Contested Indigenous Auctions in Paris: Native American Survivance vs. Latin American Nationalism
Wednesday, April 10, 2019
12 – 1 PM
10383 Bunche Hall
Andrew Meyer is a Visiting Research Associate at the UCLA Latin American Institute and a Ph.D. Student at L’École des Hautes Études en Sciences Sociales, Paris (EHESS).
Andrew will make a comparison between Native American tribes and Latin American nations who have both requested repatriation of Indigenous objects being auctioned in Paris, France. Similar to Native nations in the Southwest United States, countries such as México and Perú have contested sales in Paris and demanded the return of cultural patrimony that left the country illegally. However, there are many differences between the Latin American and Native North American contexts. Unlike how objects are repatriated to specific tribes and religious practitioners in the United States, Pre-Columbian items returned to countries like México are placed in national museums. Contemporary Indigenous peoples in México and Perú rarely request repatriation of objects.

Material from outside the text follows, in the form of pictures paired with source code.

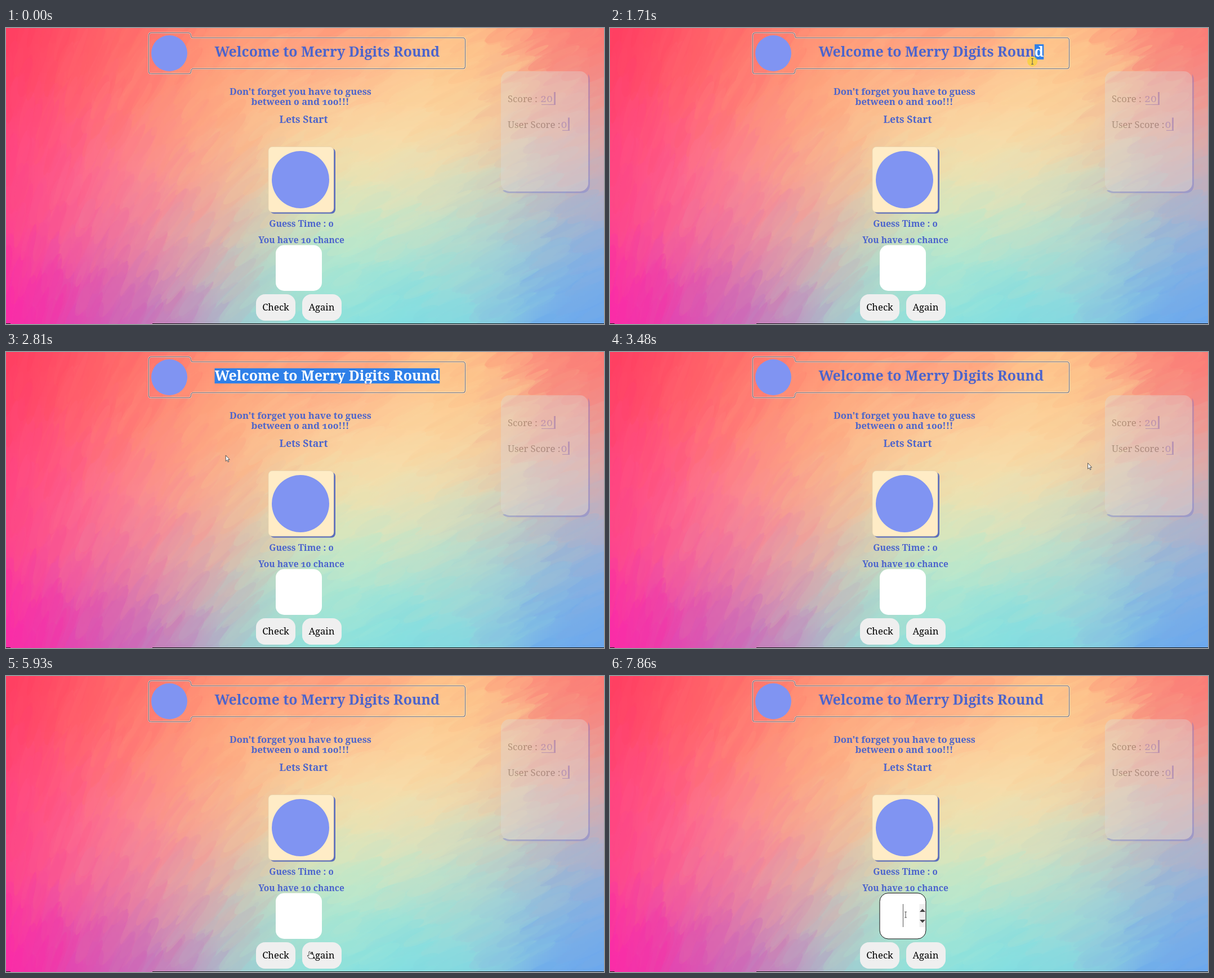
An HTML page with a canvas that plays this animation: 1062 by 527 pixels, repeating every 7.99 s.

```html
<!DOCTYPE html>
<html lang="en">
<head>
<meta charset="utf-8">
<title>Number riddle</title>
<style>
  html, body { margin: 0; width: 100%; height: 100%; overflow: hidden; }
  canvas, svg { position: absolute; left: 0; top: 0; width: 1062px; height: 527px; }
  svg { font-family: Georgia, "Noto Serif", serif; font-variant-numeric: oldstyle-nums; font-size: 16.7px; }
  .bold { font-weight: bold; fill: #4c64cc; text-anchor: middle; }
  .title { font-weight: bold; font-size: 24.9px; }
  .button { text-anchor: middle; }
</style>
</head>
<body>
<canvas id="paint" width="1062" height="527"></canvas>
<svg viewBox="0 0 1062 527">
  <defs>
    <path id="frame" d="M258 8H322Q328 8 328 13Q328 17 332 17H811Q815 17 815 22V67Q815 72 811 72H332Q328 72 328 77Q328 81 323 81H258Q253 81 253 77V13Q253 8 258 8Z" transform="translate(.5 .5)"/>
    <clipPath id="selClip"><rect id="selArea" y="29" height="27"/></clipPath>
  </defs>

  <!-- header -->
  <g fill="none">
    <use href="#frame" stroke="#fff" stroke-opacity=".6" stroke-width="2.6"/>
    <use href="#frame" stroke="#666870" stroke-width="1.1"/>
  </g>
  <circle cx="290" cy="45" r="32" fill="#8094f2"/>
  <text id="title" class="title" x="370.5" y="51" fill="#4c64cc">Welcome to Merry Digits Round</text>
  <g id="selection" clip-path="url(#selClip)">
    <rect x="360" y="29" width="440" height="27" fill="#2f80e8"/>
    <text class="title" x="370.5" y="51" fill="#fff">Welcome to Merry Digits Round</text>
  </g>

  <!-- messages -->
  <g class="bold">
    <text x="523" y="118.5" font-size="16.6">Don't forget you have to guess</text>
    <text x="522.5" y="137" font-size="16.6">between 0 and 100!!!</text>
    <text x="528.5" y="168.5" font-size="17.6">Lets Start</text>
    <text x="524.5" y="353.5" font-size="15.9">Guess Time : 0</text>
    <text x="524.5" y="382.5" font-size="15.5">You have 10 chance</text>
  </g>

  <!-- emblem card -->
  <rect x="469" y="214" width="116" height="116.5" rx="7" fill="#5b6dbd"/>
  <rect x="466" y="211.5" width="116" height="116.5" rx="7" fill="#ffecc6" stroke="#e4d2ad" stroke-width=".7"/>
  <circle cx="523" cy="270" r="51" fill="#8094f2"/>

  <!-- score panel -->
  <g id="panel">
    <path d="M1034 82Q1037 86 1037 94V278Q1037 294 1021 294H895Q886 294 882 289H1018Q1034 289 1034 275Z" fill="#6c74d4"/>
    <rect x="879" y="77" width="155" height="214" rx="15" fill="#dcdcdc"/>
    <g fill="#444">
      <text x="891" y="132">Score :</text>
      <text x="891" y="177.5">User Score :</text>
    </g>
    <g fill="#6c74d8">
      <text x="949" y="132" font-size="19">20</text>
      <text x="985.5" y="177.5" font-size="19">0</text>
      <path d="M973 114H976V137H951V135.7H973ZM998 159.5H1001V183H988V181.7H998Z"/>
    </g>
  </g>

  <!-- controls -->
  <rect id="field" x="479" y="386.5" width="82" height="81.5" rx="15" fill="#fff"/>
  <g id="spinner">
    <rect x="549.5" y="406" width="10.5" height="41" fill="#efefef"/>
    <path d="M550 420L555 414.5L560 420ZM550 434L555 439.5L560 434Z" fill="#444"/>
  </g>
  <path id="caret" d="M520.5 406V447" stroke="#555"/>
  <rect id="check" x="444" y="474" width="70" height="47" rx="16"/>
  <rect x="526" y="474" width="70" height="47" rx="16" fill="#efefef"/>
  <text class="button" x="479" y="503">Check</text>
  <text class="button" x="560.5" y="503">Again</text>
  <path d="M0 526.5H8M260 526.5H1062" stroke="#111"/>

  <!-- pointer -->
  <g id="pointer" stroke-linejoin="round">
    <circle id="press" r="9" fill="#f7d23a" opacity=".8"/>
    <path id="arrow" d="M.5 0V10.5L2.9 8.3L4.5 12L6.1 11.3L4.5 7.7H7.5Z" fill="#fff" stroke="#444" stroke-width=".9"/>
    <path id="beam" d="M-2 -5H2M0 -5V5M-2 5H2" fill="none" stroke="#555"/>
    <path id="hand" d="M0 0Q1.5 -1.5 2.5 .5V4Q4 3 5 4.5Q6.5 4 7 5.5Q8.5 5.5 8.5 7V9L7 12H1L-3 7Q-2.5 5.5 0 7Z" fill="#fff" stroke="#333" stroke-width=".9"/>
  </g>
</svg>

<script>
const $ = id => document.getElementById(id);
const W = 1062, H = 527, LOOP = 7990;

// spots of colour that melt into each other: x, y, colour
const spots = [
  [0, 0, 0xff3860], [0, 260, 0xff4080], [20, 527, 0xff26a8],
  [200, 40, 0xff6c6a], [190, 300, 0xff7494], [230, 510, 0xc060c0],
  [370, 170, 0xffae7c], [340, 360, 0xf6a89c], [460, 500, 0x84e0e0],
  [560, 0, 0xff8a72], [560, 190, 0xffe2a6], [560, 380, 0xc4f2cc],
  [740, 230, 0xffe6b4], [800, 100, 0xffc888], [820, 380, 0xa8dcd4],
  [700, 527, 0x70dce8], [1062, 0, 0xff7470], [1040, 220, 0xe4aca8],
  [1062, 400, 0x88b4e4], [1062, 527, 0x5aa0f4]
];

function colorAt(x, y) {
  let sum = 0, r = 0, g = 0, b = 0;
  for (const [sx, sy, c] of spots) {
    const w = Math.exp(-((x - sx) ** 2 + (y - sy) ** 2) / 22000);
    sum += w;
    r += w * (c >> 16);
    g += w * (c >> 8 & 255);
    b += w * (c & 255);
  }
  return `rgb(${r / sum},${g / sum},${b / sum})`;
}

function paintBackground() {
  const g = $('paint').getContext('2d');
  for (let y = 0; y < H; y += 4) {
    for (let x = 0; x < W; x += 4) {
      g.fillStyle = colorAt(x + 2, y + 2);
      g.fillRect(x, y, 4, 4);
    }
  }
  // petal-shaped strokes, upright on the left and flatter to the right
  let seed = 7;
  const rnd = () => (seed = seed * 16807 % 2147483647) / 2147483647;
  g.globalAlpha = .5;
  for (let i = 0; i < 1500; i++) {
    const x = rnd() * W, y = rnd() * H;
    const angle = -1.4 + Math.min(1, x / 600) * .95;
    g.fillStyle = colorAt(x + (rnd() - .5) * 50, y + (rnd() - .5) * 50);
    g.beginPath();
    g.ellipse(x, y, 24 + rnd() * 26, 5 + rnd() * 7, angle, 0, 7);
    g.fill();
  }
}

// pointer moves: begin, end, x and y reached
const origin = [986, 502];
const moves = [
  [190, 950, 490, 56], [1020, 1440, 773, 60], [1640, 2060, 372, 50],
  [2200, 2870, 390, 186], [3010, 3670, 938, 200], [4150, 4620, 576, 422],
  [4620, 4900, 488, 424], [4970, 5670, 474, 497], [5790, 5930, 538, 491],
  [5930, 6280, 674, 390], [6280, 6840, 560, 278], [7040, 7720, 525, 425]
];
const ease = p => p < .5 ? 2 * p * p : 1 - 2 * (1 - p) ** 2;

function pointerAt(t) {
  let [x, y] = origin;
  for (const [begin, end, toX, toY] of moves) {
    if (t < begin) break;
    const p = ease(Math.min(1, (t - begin) / (end - begin)));
    x += (toX - x) * p;
    y += (toY - y) * p;
  }
  return [x, y];
}

const within = (t, a, b) => t >= a && t < b;
const show = (id, on) => $(id).setAttribute('visibility', on ? 'visible' : 'hidden');
const set = (id, name, value) => $(id).setAttribute(name, value);

// boxes of everything the pointer reacts to, in stage pixels
const boxOf = el => {
  const { x, y, width, height } = el.getBBox();
  return { l: x, t: y, r: x + width, b: y + height };
};
const [check, again] = [...document.querySelectorAll('.button')].map(el => boxOf(el.previousElementSibling));
const checkBox = boxOf($('check'));
const againBox = { ...checkBox, l: 526, r: 596 };
const fieldBox = boxOf($('field'));
const panelBox = boxOf($('panel'));
const titleBox = { l: 371, t: 29, r: 772, b: 55 };
const textBoxes = [fieldBox, titleBox, ...[...document.querySelectorAll('.bold text')].map(boxOf)];

// the selection starts at the letter edge nearest to the pointer
function select(x) {
  const title = $('title'), last = title.getNumberOfChars() - 1;
  const left = i => title.getStartPositionOfChar(i).x;
  const right = i => title.getEndPositionOfChar(i).x;
  let i = 0;
  while (i < last && x > (left(i) + right(i)) / 2) i++;
  set('selArea', 'x', left(i));
  set('selArea', 'width', x > right(last) ? 0 : right(last) - left(i));
}

function draw(t) {
  const [x, y] = pointerAt(t);
  const over = box => t >= 190 && x >= box.l && x <= box.r && y >= box.t && y <= box.b;

  const dragging = within(t, 1440, 2200);
  const hand = over(checkBox) || over(againBox);
  const beam = !hand && (dragging || textBoxes.some(over));
  set('pointer', 'transform', `translate(${x} ${y})`);
  set('pointer', 'display', t < 190 ? 'none' : 'inline');
  show('press', dragging || within(t, 2870, 2940) || within(t, 7720, 7860));
  show('hand', hand);
  show('beam', beam);
  show('arrow', !hand && !beam);

  const selecting = within(t, 1640, 2870);
  show('selection', selecting);
  if (selecting) select(t < 2060 ? x : 0);

  const focused = t >= 7720;
  set('field', 'stroke', focused ? '#111' : 'none');
  show('caret', focused);
  show('spinner', over(fieldBox));
  set('check', 'fill', over(checkBox) ? '#e4e4e4' : '#efefef');
  set('panel', 'opacity', over(panelBox) ? .75 : .36);
}

paintBackground();
const begin = performance.now();
function tick() {
  draw((performance.now() - begin) % LOOP);
  requestAnimationFrame(tick);
}
tick();
</script>
</body>
</html>
```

Meyer will discuss why this issue is not as prevalent among Indigenous peoples in Latin America and why national patrimony varies in the United States.
Light refreshments will be available.
Co-sponsored by Latin American Institute, Institut des Amériques, American Indian Studies Center
UCLA is a tobacco-free campus. All-day parking ($12-20) and short-term parking (payable at pay stations) are available in Lots 2, 3 and 4 (enter the campus at Hilgard and Westholme avenues). For more information, call 310-825-7315.